Romeo and Juliet in William Shakespeare's Play Essay - Romeo and Juliet in William Shakespeare's Play ‘O, I am fortunes fool.’ This quote is from the end of Act Three Scene One of Romeo and Juliet.
Romeo, who is a Montague, after he has killed Tybalt, a Capulet, in an angry battle, speaks it. The Theme of Unconditional Love in William Shakespeare's Sonnet - The Theme of Unconditional Love in William Shakespeare's Sonnet 'Sonnet ' sounds as if it is mocking all of the other poems of Shakespeare's era.
Different Presentations Of Love in William Shakespeare's Romeo and Juliet In Romeo and Juliet there are many different types of love. The main type is the true love between Romeo and Juliet. Another type of love is the materialistic love of possessions and power.
Capulet and lady Capulet's love for Juliet is the love the power they have over her. Shakespeare's life in the film is very comparable to Romeo's life in Romeo and Juliet. William Shakespeare's life in the film and the play he is writing has several similarities and differences.
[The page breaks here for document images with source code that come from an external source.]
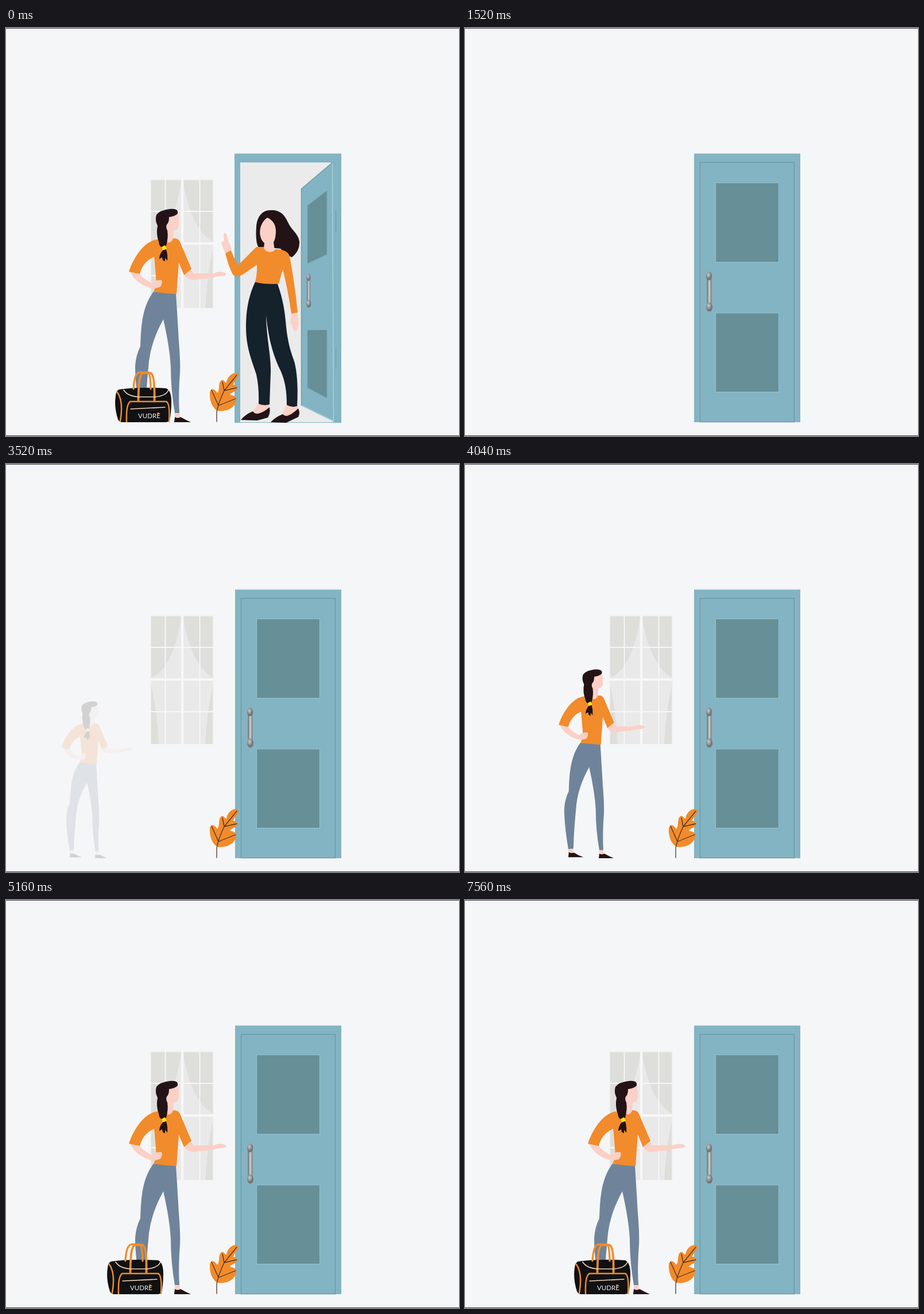
These frames come from a looping animation (789 by 710 pixels, 8 s). An HTML page:

```html
<!DOCTYPE html>
<html lang="en">
<head>
<meta charset="utf-8">
<title>At the door</title>
<style>
html, body { margin: 0; width: 100%; height: 100%; overflow: hidden; background: #f5f6f8; }
svg { display: block; width: 789px; height: 710px; }
.orange { fill: #f28b2b; }
.skin { fill: #fbd0c6; }
.hair { fill: #231316; }
.line { fill: none; stroke-linecap: round; stroke-linejoin: round; }
</style>
</head>
<body>
<svg viewBox="0 0 789 710">
  <defs>
    <linearGradient id="steel">
      <stop offset="0" stop-color="#666"/><stop offset=".5" stop-color="#d2d2d2"/><stop offset="1" stop-color="#777"/>
    </linearGradient>
    <radialGradient id="knob" cx=".4" cy=".35">
      <stop offset="0" stop-color="#ccc"/><stop offset="1" stop-color="#707474"/>
    </radialGradient>
    <g id="handle">
      <rect x="421.5" y="436" width="8" height="44" fill="url(#steel)"/>
      <ellipse cx="425" cy="431.5" rx="5.2" ry="7.5" fill="url(#knob)"/>
      <ellipse cx="425.5" cy="485.5" rx="5.5" ry="8" fill="url(#knob)"/>
    </g>
  </defs>
  <rect width="789" height="710" fill="#f5f6f8"/>

  <g id="scene">
    <g id="closed">
      <rect x="399" y="218.5" width="185" height="467.5" fill="#83b4c3"/>
      <rect x="409.5" y="234" width="164" height="451.5" fill="none" stroke="#6c9ca8" stroke-width="1.5"/>
      <g fill="#678f97" stroke="#93c1cc">
        <rect x="436.5" y="269.5" width="110" height="138"/>
        <rect x="436.5" y="496" width="110" height="137.5"/>
      </g>
      <use href="#handle"/>
    </g>

    <g id="open">
      <rect x="398" y="218.5" width="186" height="468.5" fill="#83b4c3"/>
      <path d="M408 234H566L570 686H408Z" fill="#ebebeb"/>
      <path d="M514 280L568 234L571 685L514 657Z" fill="#83b4c3"/>
      <path d="M514.5 657V280L568 234.5" class="line" stroke="#6b9ca8" stroke-width="1.5"/>
      <path d="M568.5 236L570.5 684L515 657" class="line" stroke="#a9d0d8" stroke-width="1.5"/>
      <path d="M574.5 318V354M574.5 558V592" class="line" stroke="#6b9ca8"/>
      <path d="M525 309L559 283V394L525 410ZM525 525.5H559V644L525 626Z" fill="#678f97" stroke="#78a6b0"/>
      <use href="#handle" transform="translate(208 67) scale(.75 .85)"/>
    </g>

    <g id="window">
      <rect x="251" y="263" width="111" height="225" fill="#f0f0ee"/>
      <path d="M253 265H360V487H253Z" fill="#dededb"/>
      <path d="M305 270Q290 357 253 372V385Q263 430 266 487H347Q350 430 360 385V372Q323 350 309 270Z" fill="#e9e9e9"/>
      <g class="line" stroke="#f7f7f7">
        <path d="M307 264V487" stroke-width="4.5"/>
        <path d="M253 375H360" stroke-width="4"/>
        <path d="M277.5 265V487M337.5 265V487M253 319H360M253 431H360" stroke-width="1.8"/>
      </g>
    </g>

    <g id="plant">
      <path class="orange" d="M368 666C358 660 354 646 355 633C358 625 364 629 368 635C373 631 369 617 375 613C380 611 380 617 384 617C385 608 392 601 400 600C405 599 406 605 403 609C399 614 397 618 395 621C400 620 403 624 402 629C399 634 393 633 390 638C395 640 401 640 401 646C401 659 386 669 368 666Z"/>
      <path class="line" stroke="#4a3426" stroke-width="1.3" d="M367 685V668Q370 652 380 631L402 604M358 630L370 657L400 645M377 616L380 631L402 626"/>
    </g>

    <g id="visitor">
      <path class="skin" d="M233 664H242L243 676H233ZM294 666H302L303 678H294Z"/>
      <path class="hair" d="M234 674Q240 677 244 675Q253 681 263 684H233ZM294 677Q299 680 304 677Q313 682 322 686H293Z"/>
      <path fill="#6f849a" d="M257 459L296 462Q299 510 301 545Q304 580 303 600Q300 640 302 670L294 670Q287 630 287 590Q285 555 274 507Q253 545 249 580Q244 630 243 667L233 668Q225 620 225 589Q226 570 234 554C235 520 237 485 257 459Z"/>
      <path class="skin" d="M216 424L232 427Q240 437 254 444Q264 437 271 439Q273 446 268 451Q257 455 244 450Q224 441 216 424ZM309 428L322 419L326 427Q346 427 362 427Q375 421 384 428Q383 432 371 432Q351 436 331 438Q316 440 309 428Z"/>
      <path class="orange" d="M262 368Q272 365 278 371Q286 377 291 366Q300 365 303 372L323 419L310 430L301 408L297 463Q276 462 257 459Q263 449 261 432L258 398Q238 407 233 428L214 424Q219 407 232 389Q246 371 262 368Z"/>
      <path class="skin" d="M254 444Q264 437 271 439Q273 446 268 451Q260 454 252 452Z"/>
      <path class="skin" d="M282 328L299 322Q302 333 301 342Q301 352 292 352L291 367Q286 377 278 371L280 348Q277 338 282 328Z"/>
      <path class="hair" d="M299 319Q297 314 285 315Q268 317 262 325Q259 335 264 344Q261 358 266 372Q267 380 272 382L279 379Q283 365 281 352Q278 347 280 342Q284 339 284 329Q294 328 299 323Z"/>
      <path fill="#fbe51c" d="M271 381L277 378L280 384L274 388Z"/>
      <path class="hair" d="M273 387L279 385Q282 395 281 405L277 400L277 406L273 404L272 399L267 402Q267 394 273 387Z"/>
    </g>

    <g id="bag">
      <path d="M197 629Q230 624 279 627Q288 631 288 650Q288 670 285 682Q283 686 278 686H203Q197 686 195 681Q188 660 191 640Q192 631 197 629Z" fill="#101113"/>
      <g class="line" stroke="#f28b2b">
        <path d="M194 634Q205 650 199 684M210 685Q209 653 217 650H279Q286 653 284 685" stroke-width="2.5"/>
        <path d="M222 628C223 610 226 600 233 599H247C251 601 252 618 252 628" stroke-width="3.2"/>
        <path d="M230.500 648C231 620 232 602 239 600L252 600.500C258 603 259 625 258.500 648" stroke-width="3.8"/>
      </g>
      <path class="line" d="M205 630Q212 641 232 642H260Q279 640 283 630M217 663L277 660" stroke="#f4d2b0" stroke-width="1.6"/>
      <text x="230" y="679" font-family="Lato, sans-serif" font-size="11.5" fill="#eee">VUDRE</text>
      <circle class="orange" cx="265" cy="671" r="2"/>
    </g>

    <g id="host">
      <path class="hair" d="M461 317C445 317 437 330 436 346Q434 373 440 382H458L478 384Q488 395 498 399Q512 388 511 372C509 357 497 352 491 338C485 324 476 316 461 317Z"/>
      <path class="skin" d="M382 392L376 377Q373 370 380 372L379 359Q381 354 384 359L388 373Q393 380 392 388ZM497 496L507 494L510 514Q508 528 503 528Q499 524 498 514L495 516Z"/>
      <path class="skin" d="M440 652H459L458 662Q448 673 436 671Q426 670 431 667ZM489 655H508L509 664Q500 674 489 675L481 672Z"/>
      <path class="hair" d="M409 682Q417 672 430 667Q437 678 459 660Q461 670 456 678Q442 682 437 683ZM461 686Q469 677 482 672Q489 681 509 662Q513 670 509 677Q496 683 488 687Z"/>
      <path fill="#15212b" d="M434 442Q454 447 472 443C479 461 485 485 487 510C490 545 495 560 501 577C507 595 509 625 507 658Q498 661 489 656C489 630 486 615 479 598C465 570 457 540 453 500C454 545 462 570 461 600L459 655Q449 658 440 654Q441 625 436 603C427 575 418 555 418 520C418 490 423 465 434 442Z"/>
      <path class="orange" d="M436 381H449Q458 393 469 385Q490 385 494 397Q503 445 508 495L497 497Q491 455 482 420L475 445Q454 447 434 442Q438 425 437 412L414 428Q402 436 395 429Q388 416 382 392L392 387Q397 401 404 413Q420 397 436 381Z"/>
      <path class="skin" d="M455 330C463 333 470 341 470 353Q470 366 466 373L468 387Q458 394 449 384L450 374C440 367 438 342 455 330Z"/>
    </g>

    <g id="cloud">
      <g fill="#15212b">
        <circle cx="318" cy="312" r="16"/><circle cx="338" cy="300" r="17"/><circle cx="361" cy="304" r="16"/>
        <circle cx="361" cy="321" r="15"/><circle cx="340" cy="315" r="15"/>
        <circle cx="327" cy="336.5" r="8"/><circle cx="315" cy="343" r="4.5"/>
      </g>
      <g fill="#fff" font-family="Inter, sans-serif" font-weight="700" font-size="9.8" text-anchor="middle">
        <text x="339.5" y="310">Beautician</text><text x="339.5" y="321">Here</text>
      </g>
    </g>
  </g>

  <path d="M0 .5H789M0 709.5H789" stroke="#444152"/>
</svg>
<script>
const LOOP = 8000;
const part = id => document.getElementById(id);
const progress = (t, from, to) => Math.min(1, Math.max(0, (t - from) / (to - from)));

function place(id, opacity, transform = '') {
  const node = part(id);
  node.setAttribute('opacity', opacity);
  node.setAttribute('transform', transform);
}

// Slides in horizontally from an offset while fading in.
function slide(id, t, from, to, offset) {
  const p = progress(t, from, to);
  place(id, Math.min(1, p * 2), `translate(${offset * (1 - p)} 0)`);
}

function visitor(t) {
  const p = progress(t, 3460, 4440);
  const size = 0.718 + 0.282 * p;
  const left = 89 + 125 * p;
  place('visitor', Math.min(1, p * 2.5),
    `translate(${left} 686) scale(${size}) translate(-214 -686)`);
}

function cloud(t) {
  const grow = 1 - 2 ** (-10 * progress(t, 6000, 6740));
  const shrink = 1 - 2 ** (10 * (progress(t, 6840, 7560) - 1));
  const size = t < 6840 ? grow : shrink;
  place('cloud', size > 0 ? 1 : 0, `translate(305 347) scale(${1.39 * size}) translate(-305 -347)`);
}

function draw(t) {
  const ending = t < 820;
  const time = ending ? LOOP : t;
  place('scene', ending ? 1 - progress(t, 20, 820) : 1);
  place('open', ending ? 1 : 0);
  place('host', ending ? 1 : 0);
  slide('closed', time, 820, 1520, -109);
  if (ending) place('closed', 0);
  slide('plant', time, 1640, 2360, -76);
  slide('window', time, 1970, 2690, 67);
  visitor(time);
  slide('bag', time, 4540, 5260, -102);
  cloud(time);
}

const start = performance.now();
function tick() {
  draw((performance.now() - start) % LOOP);
  requestAnimationFrame(tick);
}
draw(0);
requestAnimationFrame(tick);
</script>
</body>
</html>
```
In my opinion, this is one of the best movies and books to compare.